The Pakistani government on Wednesday condemned the US backing for a permanent seat for arch-rival India on the UN Security Council as "incomprehensible".
A federal cabinet resolution "expressed its serious concern and strong disappointment on the decision of the United States to support a permanent seat for India on the UN Security Council," a foreign ministry statement said.
"It is incomprehensible that the US has sought to support India, whose credentials with respect to observing UN charter principles and international law are at best chequered," the resolution said.
Addressing the Indian parliament earlier this week, visiting US President Barack Obama received rapturous applause when he said he looked forward to welcoming India as a permanent member of a reformed UN Security Council.
Islamabad and Washington are allies in the war against terrorism, but their relationship is strained, while nuclear-armed Pakistan and India are entrenched rivals.
They have fought three wars since independence from Britain in 1947, two of them over the disputed territory of Kashmir.
The resolution passed by the cabinet at a meeting chaired by Prime Minister Yousuf Raza Gilani, accused India of "disregard of Security Council resolutions on Jammu and Kashmir and gross and systematic violations of the fundamental human rights of the Kashmiri people".
A string of decades-old Security Council resolutions call for a referendum to allow the Kashmiri people to choose between India and Pakistan, but have never been implemented.
Obama on Monday backed India's quest for a permanent Security Council seat, inviting the world's largest democracy to take its "rightful" place at the summit of global power.
Obama also said that the United States could not "impose" a solution on India and Pakistan's dispute over Kashmir -- the trigger for two wars between the South Asian rivals.
India has an estimated 500,000 troops in Kashmir, which is split into Indian- and Pakistani-administered parts.
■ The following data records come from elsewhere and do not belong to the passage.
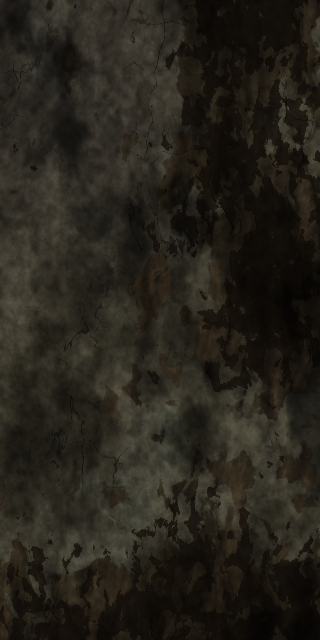
A WebGL 2 fragment shader for this texture:

```glsl
#version 300 es
precision highp float;
// Grimy, decayed wall: mottled grey plaster under brown flaking stains.
// Layered value noise drives the broad damp areas, the crisp flake outlines,
// dark pits, vertical runs, fine grain and thin cracks.
uniform vec2 u_resolution;
out vec4 fragColor;

float hash(vec2 cell) {
  vec3 q = fract(cell.xyx * vec3(0.1031, 0.1030, 0.0973));
  q += dot(q, q.yzx + 33.33);
  return fract((q.x + q.y) * q.z);
}

float noise(vec2 p) {
  vec2 cell = floor(p), f = fract(p);
  f = f * f * (3.0 - 2.0 * f);
  return mix(mix(hash(cell), hash(cell + vec2(1, 0)), f.x),
             mix(hash(cell + vec2(0, 1)), hash(cell + vec2(1, 1)), f.x), f.y);
}

float fbm(vec2 p) {
  float sum = 0.0, amplitude = 0.5;
  for (int i = 0; i < 5; i++) {
    sum += amplitude * noise(p);
    p = mat2(1.6, 1.2, -1.2, 1.6) * p + 17.3;
    amplitude *= 0.5;
  }
  return sum / 0.97;
}

// Soft-edged step, about one fine grain wide.
float cover(float height, float softness) {
  return smoothstep(-softness, softness, height);
}

// Thin line where the noise crosses its middle value.
float crack(vec2 p, float width) {
  return 1.0 - smoothstep(0.0, width, abs(fbm(p) - 0.5));
}

void main() {
  vec2 p = gl_FragCoord.xy / u_resolution.x;
  vec2 warp = vec2(fbm(p * 9.0 + 3.0), fbm(p * 9.0 + 41.0)) - 0.5;
  vec2 w = p + 0.07 * warp;

  // Broad layout: a stained column on the right and a damp foot.
  float broad = fbm(w * vec2(4.5, 2.6) + 7.0) - 0.5;
  float column = (1.0 - smoothstep(0.06, 0.36, abs(w.x - 0.81)))
               * smoothstep(0.55, 1.05, w.y);
  float foot = 1.0 - smoothstep(0.05, 0.95, w.y);
  float decay = max(column, 0.85 * foot) + 1.5 * broad;

  // Mottled plaster, cooler and greyer towards the top left.
  float mottle = fbm(w * vec2(6.5, 4.5) + 23.0);
  float grain = fbm(p * vec2(46.0, 40.0));
  float run = fbm(vec2(w.x * 24.0, w.y * 3.0) + 61.0);
  vec3 color = mix(vec3(0.115, 0.105, 0.08), vec3(0.265, 0.25, 0.20),
                   smoothstep(0.25, 0.72, mottle));
  float cool = smoothstep(0.8, 1.7, p.y) * (1.0 - smoothstep(0.3, 0.8, p.x));
  color = mix(color, vec3(0.185, 0.168, 0.152), 0.55 * cool);

  // Pale mineral blooms, drawn out downwards.
  float bloom = smoothstep(0.56, 0.76, fbm(w * vec2(6.0, 3.4) + 88.0));
  color = mix(color, vec3(0.30, 0.30, 0.25), 0.6 * bloom);

  // Brown flakes in two overlapping coats with dark lower rims.
  float flakeNoise = fbm(w * vec2(17.0, 11.0) + 5.0) - 0.5;
  float fineNoise = fbm(w * vec2(38.0, 24.0) + 12.0) - 0.5;
  float coat = 0.55 * decay + 1.1 * flakeNoise + 0.3 * fineNoise - 0.27;
  float thinCoat = cover(coat, 0.025);
  vec3 brown = mix(vec3(0.10, 0.075, 0.045), vec3(0.185, 0.145, 0.095),
                   smoothstep(0.3, 0.7, run));
  color = mix(color, brown, 0.75 * thinCoat);
  float rim = 1.0 - smoothstep(0.0, 0.035, abs(coat + 0.02));
  color *= 1.0 - 0.22 * rim;

  // Small chips expose darker ground inside the stain.
  float pit = 0.5 * decay + 1.0 * fineNoise - 0.6 * flakeNoise - 0.40;
  color = mix(color, vec3(0.07, 0.05, 0.032), 0.78 * cover(pit, 0.03));

  // Soft soot over the heaviest decay and in scattered hollows.
  float soot = smoothstep(0.55, 1.35, decay);
  float hollow = smoothstep(0.56, 0.74, fbm(w * vec2(5.0, 3.0) + 131.0));
  color *= 1.0 - 0.35 * soot;
  color *= 1.0 - 0.5 * hollow;

  // Cracks appear only in some places and run mostly upright.
  float broken = smoothstep(0.48, 0.62, fbm(p * vec2(4.0, 3.0) + 151.0));
  float lines = max(crack(w * vec2(9.0, 2.6) + 173.0, 0.012),
                    0.7 * crack(w * vec2(4.0, 7.0) + 191.0, 0.010));
  color *= 1.0 - 0.5 * broken * lines;

  // Grain and vertical runs roughen the whole surface.
  color *= 1.0 + 0.75 * (grain - 0.5) + 0.45 * (run - 0.5);
  color *= 0.95 + 0.1 * noise(p * 150.0);
  fragColor = vec4(clamp(color, 0.0, 1.0), 1.0);
}
```
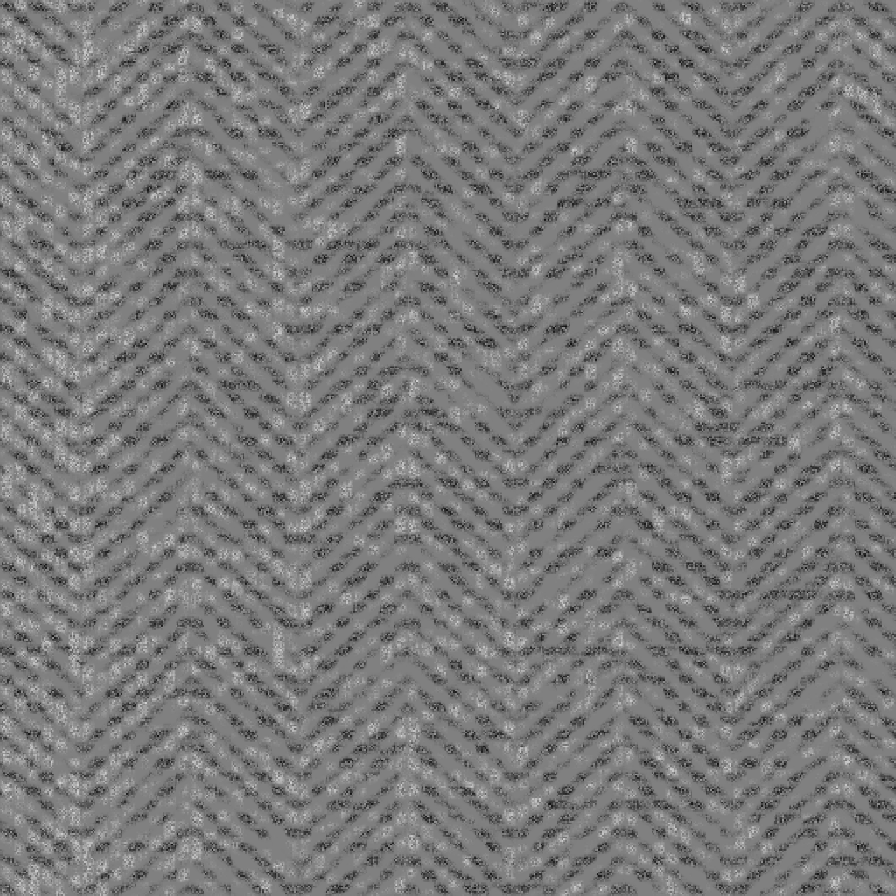
Give the GLSL for this texture, as a Shadertoy shader.

```glsl
// Grey herringbone cloth: broken diagonal ribs in zigzag bands, with salt and pepper grain.
#define REPEATS 4.13      // zigzag repeats across
#define VALLEY 0.376      // phase of the first valley
#define ROWS 64.0         // weft rows down
#define WARPS 66.0        // warp threads across
#define RIB_ROWS 2.1      // rows per diagonal rib
#define SLOPE 0.9         // steepness of the ribs
#define GRAIN 512.0       // grains across
#define DARK_DEPTH 0.34
#define LIGHT_DEPTH 0.23
#define WEAR 2.1          // irregularity of the ribs
#define BASE_GREY 0.5

const float TAU = 6.2831853;

float hash(vec2 p) {
    vec3 q = fract(vec3(p.xyx) * 0.1031);
    q += dot(q, q.yzx + 33.33);
    return fract((q.x + q.y) * q.z);
}

vec2 gradient(vec2 cell) {
    float angle = TAU * hash(cell + 17.0);
    return vec2(cos(angle), sin(angle));
}

float gradientNoise(vec2 p) {
    vec2 i = floor(p), f = p - i;
    vec2 u = f * f * f * (f * (f * 6.0 - 15.0) + 10.0);
    vec2 e = vec2(0.0, 1.0);
    float low = mix(dot(gradient(i), f), dot(gradient(i + e.yx), f - e.yx), u.x);
    float high = mix(dot(gradient(i + e), f - e), dot(gradient(i + 1.0), f - 1.0), u.x);
    return mix(low, high, u.y);
}

// Soft stripe centred in each unit, covering the given share of it.
float stripe(float t, float share) {
    float d = abs(fract(t) - 0.5);
    return 1.0 - smoothstep(0.5 * share - 0.12, 0.5 * share + 0.12, d);
}

// Zigzag: distance from the nearest valley, zero there and 0.5 at a peak.
float zigzag(float x) {
    return abs(fract(x * REPEATS - VALLEY + 0.5) - 0.5);
}

void mainImage(out vec4 fragColor, in vec2 fragCoord) {
    vec2 uv = fragCoord / iResolution.xy;
    float row = floor(uv.y * ROWS);
    float warp = floor(uv.x * WARPS);

    // Diagonal ribs, partly stepped along the threads
    float fold = zigzag(uv.x);
    float stepped = mix(fold, zigzag((warp + 0.5) / WARPS), 0.3);
    float height = mix(uv.y * ROWS, row + 0.5, 0.2);
    float rib = cos(TAU * (height - SLOPE * ROWS * stepped / REPEATS) / RIB_ROWS);
    float seam = 1.0 - smoothstep(0.02, 0.07, min(fold, 0.5 - fold));

    // Uneven threads and broad shading
    float dashWear = gradientNoise(vec2(uv.x * 48.0, row * 7.37 + 0.4));
    float blotch = gradientNoise(uv * 34.0 + 23.1);
    float rowWear = gradientNoise(vec2(uv.x * 8.0, row * 0.73 + 31.2));
    float fleck = gradientNoise(vec2(warp * 7.61 + 5.3, uv.y * 62.0));
    float shade = gradientNoise(uv * 5.0 + 9.7) * 0.4;
    float tilt = uv.x - 0.5;
    float faded = 1.0 - smoothstep(0.0, 0.2, uv.x);

    // Dark ribs, strongest in the middle of each weft row
    float wear = WEAR * (0.7 * dashWear + 0.8 * blotch + 0.6 * rowWear);
    float dark = smoothstep(-0.4, 1.3, 1.1 * rib + wear + shade + 0.3 * tilt);
    dark *= mix(0.3, 1.0, stripe(uv.y * ROWS, 0.62)) * (1.0 - 0.25 * seam);

    // Pale flecks between the ribs, denser at the seams and the faded left side
    float lift = -0.4 * rib + WEAR * (0.8 * fleck - 0.6 * blotch) - shade;
    float light = smoothstep(0.05, 1.3, lift + 0.4 * seam + 0.35 * faded - 0.4 * tilt);
    light *= mix(0.3, 1.0, stripe(uv.x * WARPS, 0.75));

    // Grain inside the marks only, leaving the ground flat
    vec2 grain = floor(uv * GRAIN);
    float pepper = hash(grain);
    float salt = hash(grain + 211.0);
    float speck = hash(grain + 577.0) - 0.5;
    float grey = BASE_GREY - DARK_DEPTH * dark * pepper
               + LIGHT_DEPTH * light * salt
               + 0.2 * max(dark, light) * speck;
    fragColor = vec4(vec3(clamp(grey, 0.0, 1.0)), 1.0);
}
```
There has been a separatist insurgency in the Indian zone for 20 years.